“I felt like it was a great day for people that are football people,” said Red Stars head coach Christ Petrucelli. “It’s probably the first time we’ve ever been booed in our own stadium. But it’s OK, it was part of the fun.”

After a number of years when Mexican talent fell outside the NWSL talent pipeline, the door to more overlap between the U.S. and Mexico is appearing to open. Sanchez, Ordoñez, Katie Johnson and Scarlett Camberos are the highest-profile Mexican-American players to rise through the NCAA system and eventually find their way to the NWSL, while American talent is increasingly finding a home in Liga MX Femenil. Most notably, UCLA product and USWNT prospect Mia Fishel is on a goal-scoring tear for Tigres Femenil.

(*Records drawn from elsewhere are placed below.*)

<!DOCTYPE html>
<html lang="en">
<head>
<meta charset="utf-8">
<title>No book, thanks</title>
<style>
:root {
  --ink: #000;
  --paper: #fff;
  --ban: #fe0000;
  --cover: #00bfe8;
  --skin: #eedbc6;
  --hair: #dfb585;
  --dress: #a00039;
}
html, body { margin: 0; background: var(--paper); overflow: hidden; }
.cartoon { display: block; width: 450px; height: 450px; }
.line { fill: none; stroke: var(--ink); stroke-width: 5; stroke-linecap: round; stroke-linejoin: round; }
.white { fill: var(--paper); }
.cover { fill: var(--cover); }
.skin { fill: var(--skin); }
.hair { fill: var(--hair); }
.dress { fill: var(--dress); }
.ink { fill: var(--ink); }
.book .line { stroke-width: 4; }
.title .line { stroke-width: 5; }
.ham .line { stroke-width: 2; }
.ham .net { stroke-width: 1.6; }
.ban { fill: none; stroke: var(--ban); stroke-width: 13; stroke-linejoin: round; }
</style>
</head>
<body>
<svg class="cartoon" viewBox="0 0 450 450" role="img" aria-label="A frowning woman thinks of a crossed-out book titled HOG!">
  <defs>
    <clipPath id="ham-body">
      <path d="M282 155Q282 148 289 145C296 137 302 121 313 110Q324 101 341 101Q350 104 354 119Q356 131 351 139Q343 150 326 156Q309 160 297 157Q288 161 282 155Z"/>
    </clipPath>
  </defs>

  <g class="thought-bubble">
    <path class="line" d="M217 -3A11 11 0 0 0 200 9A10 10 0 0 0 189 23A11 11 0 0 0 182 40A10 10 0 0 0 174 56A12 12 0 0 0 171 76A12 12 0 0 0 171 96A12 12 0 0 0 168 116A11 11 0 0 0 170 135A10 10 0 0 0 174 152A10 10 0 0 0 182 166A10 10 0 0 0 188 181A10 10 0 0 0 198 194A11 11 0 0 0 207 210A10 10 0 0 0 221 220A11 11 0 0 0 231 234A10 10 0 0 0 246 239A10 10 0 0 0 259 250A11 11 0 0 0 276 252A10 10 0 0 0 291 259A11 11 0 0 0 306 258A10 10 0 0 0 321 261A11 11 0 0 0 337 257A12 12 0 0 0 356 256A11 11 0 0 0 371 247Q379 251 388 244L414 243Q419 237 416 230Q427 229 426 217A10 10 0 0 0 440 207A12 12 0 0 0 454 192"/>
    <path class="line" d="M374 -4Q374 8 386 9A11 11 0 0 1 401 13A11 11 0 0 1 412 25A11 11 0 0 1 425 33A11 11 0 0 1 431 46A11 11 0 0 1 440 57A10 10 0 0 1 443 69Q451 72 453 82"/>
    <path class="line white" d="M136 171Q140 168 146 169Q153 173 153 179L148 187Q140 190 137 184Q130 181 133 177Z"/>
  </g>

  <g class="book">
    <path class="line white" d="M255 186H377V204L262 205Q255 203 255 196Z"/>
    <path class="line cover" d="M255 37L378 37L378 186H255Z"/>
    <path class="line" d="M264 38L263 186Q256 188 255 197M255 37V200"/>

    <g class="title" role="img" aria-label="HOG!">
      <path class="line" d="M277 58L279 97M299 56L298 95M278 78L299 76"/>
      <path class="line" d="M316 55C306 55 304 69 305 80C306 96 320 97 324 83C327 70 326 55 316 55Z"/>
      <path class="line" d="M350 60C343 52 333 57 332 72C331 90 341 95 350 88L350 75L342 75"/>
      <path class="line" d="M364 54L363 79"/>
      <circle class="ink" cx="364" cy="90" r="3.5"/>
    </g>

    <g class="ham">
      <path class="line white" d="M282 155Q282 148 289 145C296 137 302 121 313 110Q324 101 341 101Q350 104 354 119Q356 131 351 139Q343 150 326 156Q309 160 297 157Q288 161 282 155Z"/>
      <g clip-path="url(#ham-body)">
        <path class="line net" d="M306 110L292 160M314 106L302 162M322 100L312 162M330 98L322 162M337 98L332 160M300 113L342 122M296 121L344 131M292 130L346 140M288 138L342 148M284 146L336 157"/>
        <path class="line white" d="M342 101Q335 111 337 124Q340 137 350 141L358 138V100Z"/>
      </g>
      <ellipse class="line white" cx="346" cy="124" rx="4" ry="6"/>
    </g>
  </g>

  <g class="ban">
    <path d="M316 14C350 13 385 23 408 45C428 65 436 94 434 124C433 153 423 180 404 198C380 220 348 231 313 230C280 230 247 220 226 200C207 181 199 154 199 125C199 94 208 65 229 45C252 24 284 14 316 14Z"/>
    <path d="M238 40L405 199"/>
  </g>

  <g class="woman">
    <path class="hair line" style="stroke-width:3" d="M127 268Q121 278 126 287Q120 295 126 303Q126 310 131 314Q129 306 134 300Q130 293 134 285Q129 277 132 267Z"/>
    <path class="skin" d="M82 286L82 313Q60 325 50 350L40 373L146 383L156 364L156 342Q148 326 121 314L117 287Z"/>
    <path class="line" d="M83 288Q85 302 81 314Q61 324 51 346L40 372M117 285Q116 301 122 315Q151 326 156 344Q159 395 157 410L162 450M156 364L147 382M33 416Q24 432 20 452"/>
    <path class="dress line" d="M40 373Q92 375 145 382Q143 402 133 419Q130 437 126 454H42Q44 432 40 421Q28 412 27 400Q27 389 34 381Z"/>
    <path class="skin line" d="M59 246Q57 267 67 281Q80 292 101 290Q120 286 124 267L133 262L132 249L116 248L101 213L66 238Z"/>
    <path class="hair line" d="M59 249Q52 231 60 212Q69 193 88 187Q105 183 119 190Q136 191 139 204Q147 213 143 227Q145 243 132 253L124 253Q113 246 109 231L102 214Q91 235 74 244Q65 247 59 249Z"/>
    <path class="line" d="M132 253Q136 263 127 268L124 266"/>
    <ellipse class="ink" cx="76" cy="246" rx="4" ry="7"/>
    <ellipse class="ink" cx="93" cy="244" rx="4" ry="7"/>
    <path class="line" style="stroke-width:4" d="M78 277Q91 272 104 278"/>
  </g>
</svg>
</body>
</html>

“I think there should be more Mexican players in our league,” Wright said after the game. “I mean, watching this game right there, it shows that they can keep up and that they bring a lot of different talent that we don’t have here in this league. And I think our league could thrive having a little bit more of their technical ability.”

Red Stars midfielder Jill Aguilera, who plays for the Puerto Rico national team, agrees that more opportunities for cross-competition are only good for the region. Saturday’s game was a quick turnaround for Aguilera, as Puerto Rico will play their own version of a club friendly against Liga MX Femenil side Tijuana in California early this week.

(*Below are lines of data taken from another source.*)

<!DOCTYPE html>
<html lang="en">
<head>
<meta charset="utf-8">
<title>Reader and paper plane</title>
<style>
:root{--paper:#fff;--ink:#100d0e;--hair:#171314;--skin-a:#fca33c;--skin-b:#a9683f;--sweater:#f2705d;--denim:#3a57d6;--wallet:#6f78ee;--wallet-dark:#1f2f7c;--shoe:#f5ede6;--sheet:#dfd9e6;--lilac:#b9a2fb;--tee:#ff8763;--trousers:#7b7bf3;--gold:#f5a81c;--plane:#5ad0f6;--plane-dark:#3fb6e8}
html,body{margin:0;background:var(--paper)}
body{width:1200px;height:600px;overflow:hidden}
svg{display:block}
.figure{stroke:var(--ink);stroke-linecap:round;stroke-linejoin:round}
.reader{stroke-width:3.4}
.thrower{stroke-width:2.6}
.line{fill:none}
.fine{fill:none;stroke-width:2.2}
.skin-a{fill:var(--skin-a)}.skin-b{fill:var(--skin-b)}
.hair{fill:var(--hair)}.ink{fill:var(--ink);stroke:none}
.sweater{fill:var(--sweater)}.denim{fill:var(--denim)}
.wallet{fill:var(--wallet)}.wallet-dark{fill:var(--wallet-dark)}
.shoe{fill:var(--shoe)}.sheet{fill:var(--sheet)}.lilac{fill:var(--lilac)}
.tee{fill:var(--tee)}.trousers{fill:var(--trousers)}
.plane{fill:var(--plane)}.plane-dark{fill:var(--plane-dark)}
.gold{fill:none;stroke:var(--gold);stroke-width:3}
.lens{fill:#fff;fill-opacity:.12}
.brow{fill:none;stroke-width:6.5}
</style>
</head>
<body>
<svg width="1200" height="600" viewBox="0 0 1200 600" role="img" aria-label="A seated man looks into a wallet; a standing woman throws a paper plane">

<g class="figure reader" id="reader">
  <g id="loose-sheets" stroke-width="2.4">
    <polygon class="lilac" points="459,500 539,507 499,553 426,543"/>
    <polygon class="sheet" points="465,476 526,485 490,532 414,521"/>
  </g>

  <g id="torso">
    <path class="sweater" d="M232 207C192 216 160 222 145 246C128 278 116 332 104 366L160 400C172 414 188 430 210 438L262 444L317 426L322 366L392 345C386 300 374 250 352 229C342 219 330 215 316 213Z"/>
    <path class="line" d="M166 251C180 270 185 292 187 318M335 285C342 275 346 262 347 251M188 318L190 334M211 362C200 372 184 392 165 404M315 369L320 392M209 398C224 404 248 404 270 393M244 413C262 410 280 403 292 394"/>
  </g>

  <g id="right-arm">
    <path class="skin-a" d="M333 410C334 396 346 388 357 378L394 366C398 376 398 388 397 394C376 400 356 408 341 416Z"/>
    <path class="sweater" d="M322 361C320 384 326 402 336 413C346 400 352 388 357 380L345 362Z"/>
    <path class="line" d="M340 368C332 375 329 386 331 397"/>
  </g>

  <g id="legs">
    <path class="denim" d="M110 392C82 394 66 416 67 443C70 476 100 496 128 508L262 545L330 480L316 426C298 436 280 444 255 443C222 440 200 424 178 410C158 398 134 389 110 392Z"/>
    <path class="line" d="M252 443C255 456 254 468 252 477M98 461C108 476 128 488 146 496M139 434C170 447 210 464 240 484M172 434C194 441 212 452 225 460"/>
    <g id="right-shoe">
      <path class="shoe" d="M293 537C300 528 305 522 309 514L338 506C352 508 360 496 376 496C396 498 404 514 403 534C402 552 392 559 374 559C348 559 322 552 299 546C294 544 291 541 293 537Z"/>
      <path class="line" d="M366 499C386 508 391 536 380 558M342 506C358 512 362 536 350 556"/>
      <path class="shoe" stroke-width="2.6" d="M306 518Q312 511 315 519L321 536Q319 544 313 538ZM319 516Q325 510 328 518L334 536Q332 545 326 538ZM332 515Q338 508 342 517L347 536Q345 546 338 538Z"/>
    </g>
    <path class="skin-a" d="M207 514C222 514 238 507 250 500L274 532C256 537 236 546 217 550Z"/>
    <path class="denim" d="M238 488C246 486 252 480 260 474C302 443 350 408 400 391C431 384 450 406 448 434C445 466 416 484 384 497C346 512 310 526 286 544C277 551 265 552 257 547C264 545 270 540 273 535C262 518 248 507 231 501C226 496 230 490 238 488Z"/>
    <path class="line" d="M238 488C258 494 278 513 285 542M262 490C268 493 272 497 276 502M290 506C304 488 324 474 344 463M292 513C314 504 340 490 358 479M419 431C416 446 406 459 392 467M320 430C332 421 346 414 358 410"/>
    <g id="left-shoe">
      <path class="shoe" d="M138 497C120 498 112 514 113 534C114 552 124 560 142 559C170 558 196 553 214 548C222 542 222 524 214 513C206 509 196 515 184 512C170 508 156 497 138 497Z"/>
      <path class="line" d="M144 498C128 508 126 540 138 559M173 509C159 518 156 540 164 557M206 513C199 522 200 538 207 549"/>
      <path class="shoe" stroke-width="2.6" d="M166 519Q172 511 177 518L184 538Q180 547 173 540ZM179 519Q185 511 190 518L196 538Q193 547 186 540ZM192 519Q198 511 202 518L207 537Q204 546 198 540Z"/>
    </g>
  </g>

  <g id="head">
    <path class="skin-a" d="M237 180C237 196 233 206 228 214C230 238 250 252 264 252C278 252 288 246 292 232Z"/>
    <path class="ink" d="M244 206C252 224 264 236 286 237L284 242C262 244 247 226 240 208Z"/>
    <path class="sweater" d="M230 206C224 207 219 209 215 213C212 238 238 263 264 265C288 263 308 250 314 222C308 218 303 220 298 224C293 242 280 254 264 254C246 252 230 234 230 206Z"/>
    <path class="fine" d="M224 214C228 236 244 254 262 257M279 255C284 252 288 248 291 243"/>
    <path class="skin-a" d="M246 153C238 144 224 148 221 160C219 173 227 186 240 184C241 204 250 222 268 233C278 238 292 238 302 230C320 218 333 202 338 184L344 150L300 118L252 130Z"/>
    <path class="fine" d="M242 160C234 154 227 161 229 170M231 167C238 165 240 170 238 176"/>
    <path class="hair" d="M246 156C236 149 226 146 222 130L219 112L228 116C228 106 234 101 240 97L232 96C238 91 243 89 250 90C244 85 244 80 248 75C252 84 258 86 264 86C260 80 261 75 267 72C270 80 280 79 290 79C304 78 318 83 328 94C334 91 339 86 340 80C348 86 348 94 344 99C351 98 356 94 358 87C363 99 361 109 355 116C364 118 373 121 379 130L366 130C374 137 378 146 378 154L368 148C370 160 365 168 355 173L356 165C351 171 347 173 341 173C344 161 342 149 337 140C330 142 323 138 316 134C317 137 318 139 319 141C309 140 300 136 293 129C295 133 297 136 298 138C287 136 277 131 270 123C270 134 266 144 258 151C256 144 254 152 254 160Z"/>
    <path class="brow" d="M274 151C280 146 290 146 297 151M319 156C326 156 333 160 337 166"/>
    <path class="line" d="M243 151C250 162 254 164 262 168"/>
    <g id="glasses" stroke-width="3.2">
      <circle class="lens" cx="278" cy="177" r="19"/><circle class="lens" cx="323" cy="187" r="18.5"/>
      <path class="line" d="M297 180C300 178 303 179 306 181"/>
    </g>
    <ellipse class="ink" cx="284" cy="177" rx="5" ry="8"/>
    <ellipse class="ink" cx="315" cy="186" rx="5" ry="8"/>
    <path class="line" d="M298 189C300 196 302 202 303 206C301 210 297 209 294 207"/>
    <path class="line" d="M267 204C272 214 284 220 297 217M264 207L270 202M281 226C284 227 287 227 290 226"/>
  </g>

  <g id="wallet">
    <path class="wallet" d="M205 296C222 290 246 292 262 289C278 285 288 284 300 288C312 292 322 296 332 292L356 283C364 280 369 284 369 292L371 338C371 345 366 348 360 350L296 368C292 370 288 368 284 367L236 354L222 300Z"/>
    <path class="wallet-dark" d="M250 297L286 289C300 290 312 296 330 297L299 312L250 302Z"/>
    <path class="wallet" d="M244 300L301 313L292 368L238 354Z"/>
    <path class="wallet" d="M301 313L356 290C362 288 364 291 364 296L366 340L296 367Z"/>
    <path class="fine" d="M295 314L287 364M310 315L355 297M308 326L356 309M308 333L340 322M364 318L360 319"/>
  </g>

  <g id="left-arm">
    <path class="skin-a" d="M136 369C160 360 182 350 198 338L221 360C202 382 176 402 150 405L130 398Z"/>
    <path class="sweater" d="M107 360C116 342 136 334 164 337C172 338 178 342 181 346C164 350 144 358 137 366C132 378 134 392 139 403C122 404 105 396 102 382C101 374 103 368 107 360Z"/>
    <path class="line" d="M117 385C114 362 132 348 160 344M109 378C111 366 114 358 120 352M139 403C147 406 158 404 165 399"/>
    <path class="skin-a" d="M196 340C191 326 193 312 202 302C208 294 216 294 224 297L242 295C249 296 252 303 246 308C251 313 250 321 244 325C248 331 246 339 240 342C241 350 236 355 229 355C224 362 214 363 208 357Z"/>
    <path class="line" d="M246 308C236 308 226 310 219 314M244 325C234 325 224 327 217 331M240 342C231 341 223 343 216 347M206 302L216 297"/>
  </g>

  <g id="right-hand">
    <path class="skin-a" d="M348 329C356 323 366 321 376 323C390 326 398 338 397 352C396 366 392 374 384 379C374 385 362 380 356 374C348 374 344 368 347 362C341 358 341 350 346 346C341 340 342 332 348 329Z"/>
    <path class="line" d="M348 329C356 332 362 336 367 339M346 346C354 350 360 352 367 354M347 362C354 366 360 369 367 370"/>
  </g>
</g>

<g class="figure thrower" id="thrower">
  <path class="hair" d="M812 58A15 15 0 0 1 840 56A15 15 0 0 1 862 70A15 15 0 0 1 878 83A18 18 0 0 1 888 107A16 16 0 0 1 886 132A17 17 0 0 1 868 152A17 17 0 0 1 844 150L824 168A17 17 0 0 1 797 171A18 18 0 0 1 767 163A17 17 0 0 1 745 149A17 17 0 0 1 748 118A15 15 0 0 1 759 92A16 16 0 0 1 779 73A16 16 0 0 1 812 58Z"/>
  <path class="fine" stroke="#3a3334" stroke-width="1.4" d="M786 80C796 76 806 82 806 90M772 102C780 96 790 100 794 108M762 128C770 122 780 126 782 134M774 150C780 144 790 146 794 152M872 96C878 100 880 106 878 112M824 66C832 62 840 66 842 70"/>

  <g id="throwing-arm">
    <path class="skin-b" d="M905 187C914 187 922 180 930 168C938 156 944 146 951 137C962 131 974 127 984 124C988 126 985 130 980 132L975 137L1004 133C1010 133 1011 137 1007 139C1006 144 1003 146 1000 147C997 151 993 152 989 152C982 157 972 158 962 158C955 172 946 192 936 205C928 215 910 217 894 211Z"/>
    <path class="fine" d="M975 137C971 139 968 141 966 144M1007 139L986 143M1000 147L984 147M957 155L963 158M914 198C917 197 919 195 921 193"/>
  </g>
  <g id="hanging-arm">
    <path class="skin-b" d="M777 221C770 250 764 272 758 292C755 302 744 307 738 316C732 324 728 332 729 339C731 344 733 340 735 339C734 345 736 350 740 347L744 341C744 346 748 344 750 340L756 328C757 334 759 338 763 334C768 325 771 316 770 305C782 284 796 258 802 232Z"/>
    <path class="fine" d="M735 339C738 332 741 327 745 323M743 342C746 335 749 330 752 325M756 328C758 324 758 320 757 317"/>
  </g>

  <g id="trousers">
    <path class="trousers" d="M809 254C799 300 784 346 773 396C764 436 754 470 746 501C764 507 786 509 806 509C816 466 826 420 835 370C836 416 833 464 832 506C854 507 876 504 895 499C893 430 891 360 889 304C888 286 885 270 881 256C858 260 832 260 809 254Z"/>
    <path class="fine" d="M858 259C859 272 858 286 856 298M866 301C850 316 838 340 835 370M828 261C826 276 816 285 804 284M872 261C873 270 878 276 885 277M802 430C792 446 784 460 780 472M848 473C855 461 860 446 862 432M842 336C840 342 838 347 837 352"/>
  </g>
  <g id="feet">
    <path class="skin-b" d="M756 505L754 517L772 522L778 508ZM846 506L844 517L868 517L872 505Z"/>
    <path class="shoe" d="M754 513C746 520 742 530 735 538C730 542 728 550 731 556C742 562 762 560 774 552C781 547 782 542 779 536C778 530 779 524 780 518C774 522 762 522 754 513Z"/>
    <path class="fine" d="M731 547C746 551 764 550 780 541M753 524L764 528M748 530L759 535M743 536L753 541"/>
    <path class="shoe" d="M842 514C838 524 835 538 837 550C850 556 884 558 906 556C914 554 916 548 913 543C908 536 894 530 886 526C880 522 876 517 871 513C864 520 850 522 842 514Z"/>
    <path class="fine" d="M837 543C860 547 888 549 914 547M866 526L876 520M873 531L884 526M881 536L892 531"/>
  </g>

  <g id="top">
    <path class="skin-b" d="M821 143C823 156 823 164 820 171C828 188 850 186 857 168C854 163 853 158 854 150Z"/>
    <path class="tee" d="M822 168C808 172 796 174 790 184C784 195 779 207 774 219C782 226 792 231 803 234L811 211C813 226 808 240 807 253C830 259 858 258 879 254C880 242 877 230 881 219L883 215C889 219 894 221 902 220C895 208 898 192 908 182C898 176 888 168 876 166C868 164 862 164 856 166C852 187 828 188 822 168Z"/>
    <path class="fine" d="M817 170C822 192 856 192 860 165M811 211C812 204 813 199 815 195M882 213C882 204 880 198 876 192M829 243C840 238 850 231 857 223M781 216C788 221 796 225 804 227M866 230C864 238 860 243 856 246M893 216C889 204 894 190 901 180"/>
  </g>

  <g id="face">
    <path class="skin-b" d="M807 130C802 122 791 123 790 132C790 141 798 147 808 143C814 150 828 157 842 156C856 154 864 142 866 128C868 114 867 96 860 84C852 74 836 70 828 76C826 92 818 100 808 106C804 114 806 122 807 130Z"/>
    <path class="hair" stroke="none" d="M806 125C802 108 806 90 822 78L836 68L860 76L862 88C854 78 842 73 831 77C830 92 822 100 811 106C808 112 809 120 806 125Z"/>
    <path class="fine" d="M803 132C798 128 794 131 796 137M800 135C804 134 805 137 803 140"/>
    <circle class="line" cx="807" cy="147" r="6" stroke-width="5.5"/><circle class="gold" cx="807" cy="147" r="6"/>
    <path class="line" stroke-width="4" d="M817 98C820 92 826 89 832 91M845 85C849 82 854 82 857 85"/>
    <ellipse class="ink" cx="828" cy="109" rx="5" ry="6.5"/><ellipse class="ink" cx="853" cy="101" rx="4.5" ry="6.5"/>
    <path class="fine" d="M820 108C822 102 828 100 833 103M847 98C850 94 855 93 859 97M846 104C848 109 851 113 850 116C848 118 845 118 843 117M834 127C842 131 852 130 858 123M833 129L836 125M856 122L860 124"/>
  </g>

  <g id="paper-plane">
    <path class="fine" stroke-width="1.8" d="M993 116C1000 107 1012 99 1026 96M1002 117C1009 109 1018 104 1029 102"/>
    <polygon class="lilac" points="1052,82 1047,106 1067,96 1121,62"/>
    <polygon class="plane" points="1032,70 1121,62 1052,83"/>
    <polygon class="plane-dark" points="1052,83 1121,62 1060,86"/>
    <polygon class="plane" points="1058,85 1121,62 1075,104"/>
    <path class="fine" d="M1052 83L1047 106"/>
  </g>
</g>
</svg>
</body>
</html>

“I played Mexico a year ago, somewhat close to today,” she said. “So I was definitely used to the crowd, I knew that it would feel somewhat like an away game. I expected that.”

While the Red Stars did their best to quiet the Mexico crowd, most emphatically with Julia Bianchi’s Olimpico goal off a corner kick, they were also open about their desire to see many of the fans return, perhaps sporting their club colors next time around. The Red Stars’ home outside of Chicago’s city limits has long been a topic of conversation, as the team attempts to connect with the vibrant community northeast of the quiet suburb where they play.

“I think that we struggle a bit, everyone knows, to get fans out here to SeatGeek. So we were really excited to have them come in and have our players really experience that atmosphere that Mexico can bring,” said Wright.

“Overall, we’re just grateful to have as many people as we did out here, and the more we can get fans like this to our regular season games, the better for everyone,” echoed Aguilera.

Wright believes the way to draw crowds back is to continue being active with outreach, and the scheduling of international friendlies is an easy way to make the Red Stars a relevant part of the footballing conversation in the greater Chicagoland community.

“Chicago is a melting pot. It’s so diverse, it has so many different cultures,” she says. “So can we get more games against other countries? That’s how you get more fans is more visibility, and reaching different countries and different fan bases.”

Despite the result, the Red Stars relished the opportunity to be a part of the global game, and Wright is eager for more opportunities.

“The players are gonna be happy to do it,” she said. “Ask us to go to Mexico, twist our arm, we’ll be there.”

Claire Watkins is a Staff Writer at Just Women’s Sports. Follow her on Twitter @ScoutRipley.